■ Exercise description ■
Report how many lines in the listing below include the string "lineTo", and write nothing more.

────

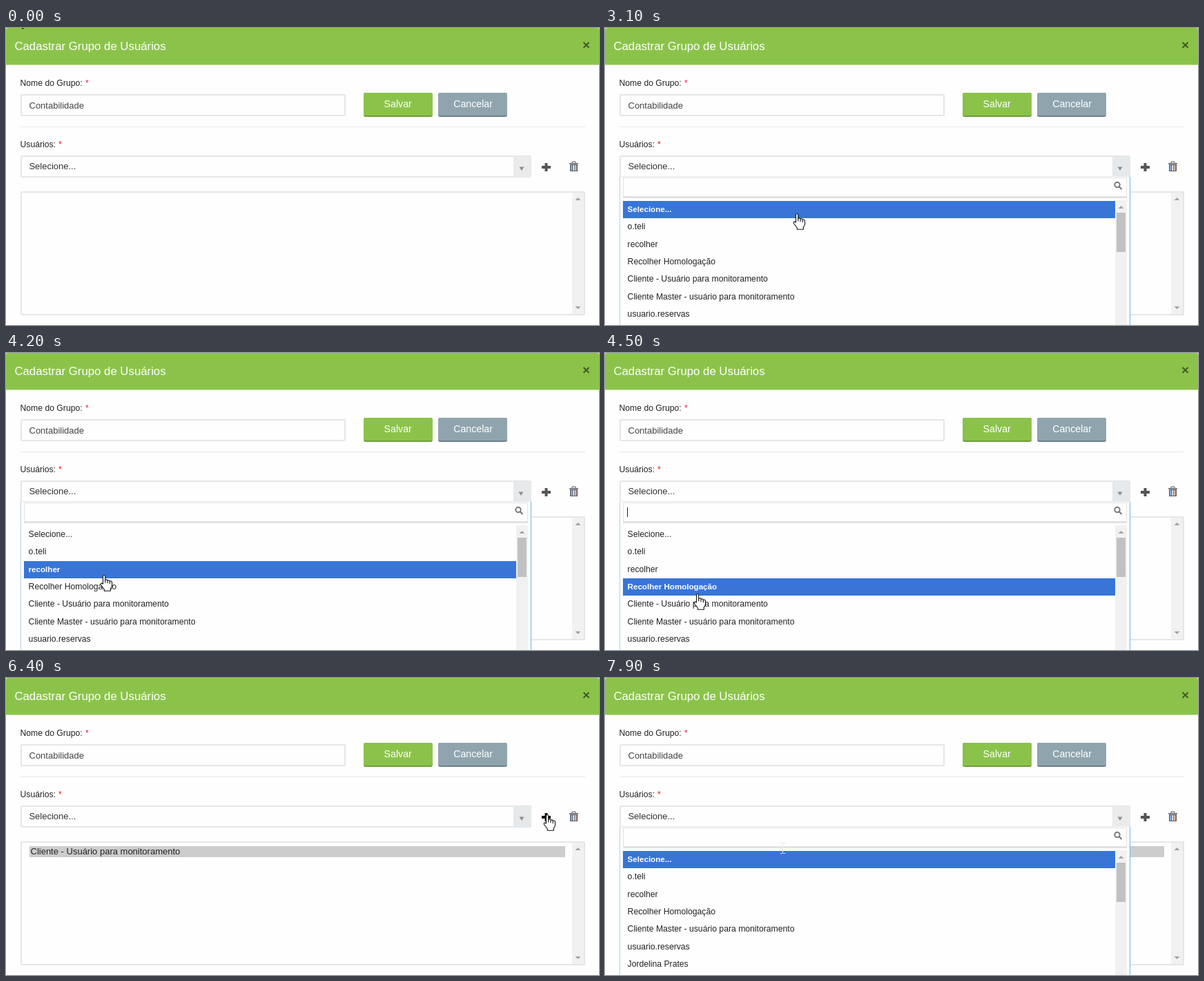
An HTML page with a canvas for the animation above (8 s loop, 859 by 431 pixels).

```html
<!DOCTYPE html>
<html lang="pt-BR">
<head>
<meta charset="utf-8">
<title>Cadastrar Grupo de Usuários</title>
<style>
html, body { margin: 0; width: 100%; height: 100%; overflow: hidden; background: #fefefe; }
canvas { display: block; width: 859px; height: 431px; }
</style>
</head>
<body>
<canvas id="stage" width="859" height="431"></canvas>
<script>
const ctx = document.getElementById('stage').getContext('2d');
const LOOP = 8000, STEP = 100;
const PAGE = '#fefefe', LINE = '#e6e6e6', INK = '#222';
const PICKED = 'Cliente - Usuário para monitoramento';
const USERS = ['Selecione...', 'o.teli', 'recolher', 'Recolher Homologação', PICKED,
  'Cliente Master - usuário para monitoramento', 'usuario.reservas', 'Jordelina Prates'];
const ROW_TOP = 251, ROW_H = 25.33;

// Pointer hotspot: time, x, y
const PATH = [
  [0, 17, -18], [100, 17, -18], [300, 7, 12], [500, 120, 75], [700, 370, 140],
  [1000, 648, 199], [1200, 746, 203], [1300, 746, 203], [1700, 773, 205], [1800, 773, 205],
  [2300, 751, 199], [2600, 751, 199], [2900, 285, 261], [3000, 285, 261], [3100, 278, 269],
  [3500, 205, 289], [3700, 205, 289], [4200, 142, 322], [4600, 131, 358], [5100, 131, 358],
  [5500, 784, 198], [6500, 784, 198], [7000, 315, 206], [7700, 315, 206], [7900, 257, 247]
];

function pointerAt(t) {
  const i = PATH.findIndex(p => p[0] > t);
  if (i < 0) return PATH[PATH.length - 1].slice(1);
  const [t0, x0, y0] = PATH[i - 1], [t1, x1, y1] = PATH[i];
  const k = (t - t0) / (t1 - t0);
  return [Math.round(x0 + (x1 - x0) * k), Math.round(y0 + (y1 - y0) * k)];
}

function rect(x, y, w, h, color) {
  ctx.fillStyle = color;
  ctx.fillRect(x, y, w, h);
}

function round(x, y, w, h, r, color) {
  ctx.fillStyle = color;
  ctx.beginPath();
  ctx.roundRect(x, y, w, h, r);
  ctx.fill();
}

function frame(x, y, w, h) {
  round(x, y, w, h, 2, LINE);
  rect(x + 2, y + 2, w - 4, h - 4, PAGE);
}

function text(str, x, y, size, color = INK, weight = '') {
  ctx.font = `${weight} ${size}px "Liberation Sans", Arial, sans-serif`;
  ctx.fillStyle = color;
  ctx.fillText(str, x, y);
}

function shape(points, color) {
  ctx.beginPath();
  points.forEach(([x, y]) => ctx.lineTo(x, y));
  ctx.closePath();
  ctx.fillStyle = color;
  ctx.fill();
}

function triangle(x, y, half, h, color) {
  shape([[x - half, y], [x + half, y], [x, y + h]], color);
}

function button(x, label, labelX, color, edge) {
  round(x, 94, 100, 35, 3, edge);
  round(x, 94, 100, 33, [3, 3, 2, 2], color);
  text(label, labelX, 115, 14.2, '#fff');
}

function plus(hover) {
  const color = hover ? '#111' : '#555';
  rect(776, 200, 13, 4, color);
  rect(780.5, 196, 4, 12, color);
}

function trash() {
  const gray = '#5c5e68';
  rect(816, 196, 13, 1.5, gray);
  rect(820, 193.5, 5, 1, gray);
  rect(819.5, 194, 1, 2, gray);
  rect(824.5, 194, 1, 2, gray);
  rect(817, 198, 11, 10, gray);
  ['#8fb4e8', '#dfe8f5', '#f0c49c'].forEach((c, i) => rect(818.3 + i * 3, 199, 2, 8, c));
}

function page(tint) {
  rect(0, 0, 859, 431, PAGE);
  round(0, 0, 859, 53, [3, 3, 0, 0], '#8bc34a');
  rect(0, 53, 859, 1, '#c9e2a9');
  text('Cadastrar Grupo de Usuários', 12.4, 32, 16.8, '#fff');
  text('×', 835, 31, 19, '#43592a', 'bold');

  text('Nome do Grupo:', 20.5, 84, 12.2);
  text('*', 115, 84, 12.2, '#f0185a');
  frame(21, 96, 471, 32);
  text('Contabilidade', 33.5, 117, 13, '#444');
  button(518, 'Salvar', 547.6, '#8bc34a', '#6f9c3b');
  button(626, 'Cancelar', 648.2, '#90a4ae', '#6b808b');
  rect(21, 143, 818, 1, LINE);

  text('Usuários:', 20.5, 173, 12.2);
  text('*', 76, 173, 12.2, '#f0181f');
  frame(21, 185, 740, 32);
  rect(735, 186, 25, 30, tint ? '#e5e9eb' : '#ebebeb');

  frame(21, 237, 818, 180);
  rect(820, 239, 17, 176, '#f1f1f1');
  triangle(828.5, 250, 4, -4, '#a3a3a3');
  triangle(828.5, 404, 4, 4, '#a3a3a3');
}

function dropdown(users, active, caret) {
  rect(22, 216, 739, 215, PAGE);
  rect(21, 216, 1, 215, '#b5d3e4');
  rect(760, 216, 1, 215, '#6bb9e6');

  rect(26, 217, 730, 30, '#e2e2e2');
  rect(27, 218, 728, 26, PAGE);
  if (caret) rect(32, 224, 1, 14, '#222');
  ctx.strokeStyle = '#777';
  ctx.lineWidth = 2;
  ctx.beginPath();
  ctx.arc(742, 227.5, 3.7, 0, 7);
  ctx.moveTo(744.8, 230.3);
  ctx.lineTo(748.5, 234);
  ctx.stroke();

  users.slice(0, 7).forEach((name, i) => {
    const y = Math.round(ROW_TOP + i * ROW_H);
    if (i === active) rect(26, y, 713, 25, '#3875d7');
    const style = i === active ? [11.6, '#fff', 'bold'] : [12.2];
    text(name, 32.6, y + 16, ...style);
  });
  rect(739, 250, 17, 181, '#f1f1f1');
  triangle(747.5, 262, 4, -4, '#a3a3a3');
  rect(741, 268, 13, 57, '#c1c1c1');
}

function tooltip() {
  rect(797, 217, 60, 20, 'rgba(0,0,0,.18)');
  rect(794, 214, 60, 20, '#767676');
  rect(795, 215, 58, 18, '#fff');
  text('Adicionar', 799, 228, 12, '#575757');
}

function outline() {
  ctx.closePath();
  ctx.fillStyle = '#fff';
  ctx.strokeStyle = '#111';
  ctx.lineWidth = 1.1;
  ctx.lineJoin = 'round';
  ctx.fill();
  ctx.stroke();
}

const cursors = {
  arrow() {
    [[.5, .5], [.5, 16.5], [4.2, 13], [6.8, 19], [9.2, 18], [6.8, 12], [11.6, 12]]
      .forEach(p => ctx.lineTo(...p));
    outline();
  },
  hand() {
    ctx.moveTo(-1.5, 13);
    ctx.lineTo(-1.5, 2);
    ctx.bezierCurveTo(-1.5, 0, 1.7, 0, 1.7, 2);
    ctx.lineTo(1.7, 7.5);
    ctx.bezierCurveTo(3, 6.3, 4.8, 6.8, 5, 8.3);
    ctx.bezierCurveTo(6.5, 7.3, 8, 7.8, 8.3, 9.3);
    ctx.bezierCurveTo(10, 8.6, 11.5, 9.5, 11.5, 11);
    ctx.lineTo(11.5, 15.5);
    ctx.quadraticCurveTo(11.3, 18, 9.3, 20);
    ctx.lineTo(9.3, 23.3);
    ctx.lineTo(.3, 23.3);
    ctx.lineTo(.3, 21);
    ctx.lineTo(-4.6, 14.5);
    ctx.bezierCurveTo(-5.6, 12.5, -3.5, 11.2, -1.5, 13);
    outline();
    ctx.beginPath();
    for (const [x, y] of [[1.7, 7.5], [5, 8.3], [8.3, 9.3]]) {
      ctx.moveTo(x, y);
      ctx.lineTo(x, y + 4);
    }
    ctx.stroke();
  },
  beam() {
    rect(-3, -8, 3, 1, '#dedede');
    rect(1, -8, 3, 1, '#dedede');
    rect(0, -7, 1, 14, '#e8e8e8');
    rect(-3, 7, 3, 1, '#e8e8e8');
    rect(1, 7, 3, 1, '#e8e8e8');
  }
};

function draw(t) {
  const [x, y] = pointerAt(t);
  const over = (l, top, r, b) => x >= l && x < r && y >= top && y < b;
  const firstOpen = t >= 2300 && t < 5000;
  const open = firstOpen || t >= 7400;
  const added = t >= 6300;
  const onPlus = over(772, 192, 798, 215);

  page(t >= 1600 && t < 7300);
  text(t >= 5000 && !added ? PICKED : 'Selecione...', 33.4, 205, 13, '#333');
  triangle(open ? 746 : 747, 201.5, 3.5, 5.5, '#8e8e8e');
  plus(onPlus);
  trash();
  if (added) {
    rect(34, 244, 776, 16, '#cdcdcd');
    text(PICKED, 35.5, 256, 13);
  }
  if (open) {
    const users = added ? USERS.filter(u => u !== PICKED) : USERS;
    const active = Math.max(0, Math.floor((y - ROW_TOP) / ROW_H));
    const age = t - (firstOpen ? 2300 : 7400);
    dropdown(users, active, age % 1000 < 500 || (firstOpen && t >= 4300));
  }
  if (t >= 6000 && t < 6200) tooltip();

  let kind = 'arrow';
  if (onPlus || over(22, 186, 761, 217) || (open && over(22, 251, 756, 431))) kind = 'hand';
  else if (over(21, 96, 492, 128) || (open && over(26, 217, 756, 251))) kind = 'beam';
  ctx.save();
  ctx.translate(x, y);
  ctx.beginPath();
  cursors[kind]();
  ctx.restore();
}

const start = performance.now();
function tick() {
  const t = (performance.now() - start) % LOOP;
  draw(Math.floor(t / STEP) * STEP);
  requestAnimationFrame(tick);
}
tick();
</script>
</body>
</html>
```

────

■ Exercise response ■
11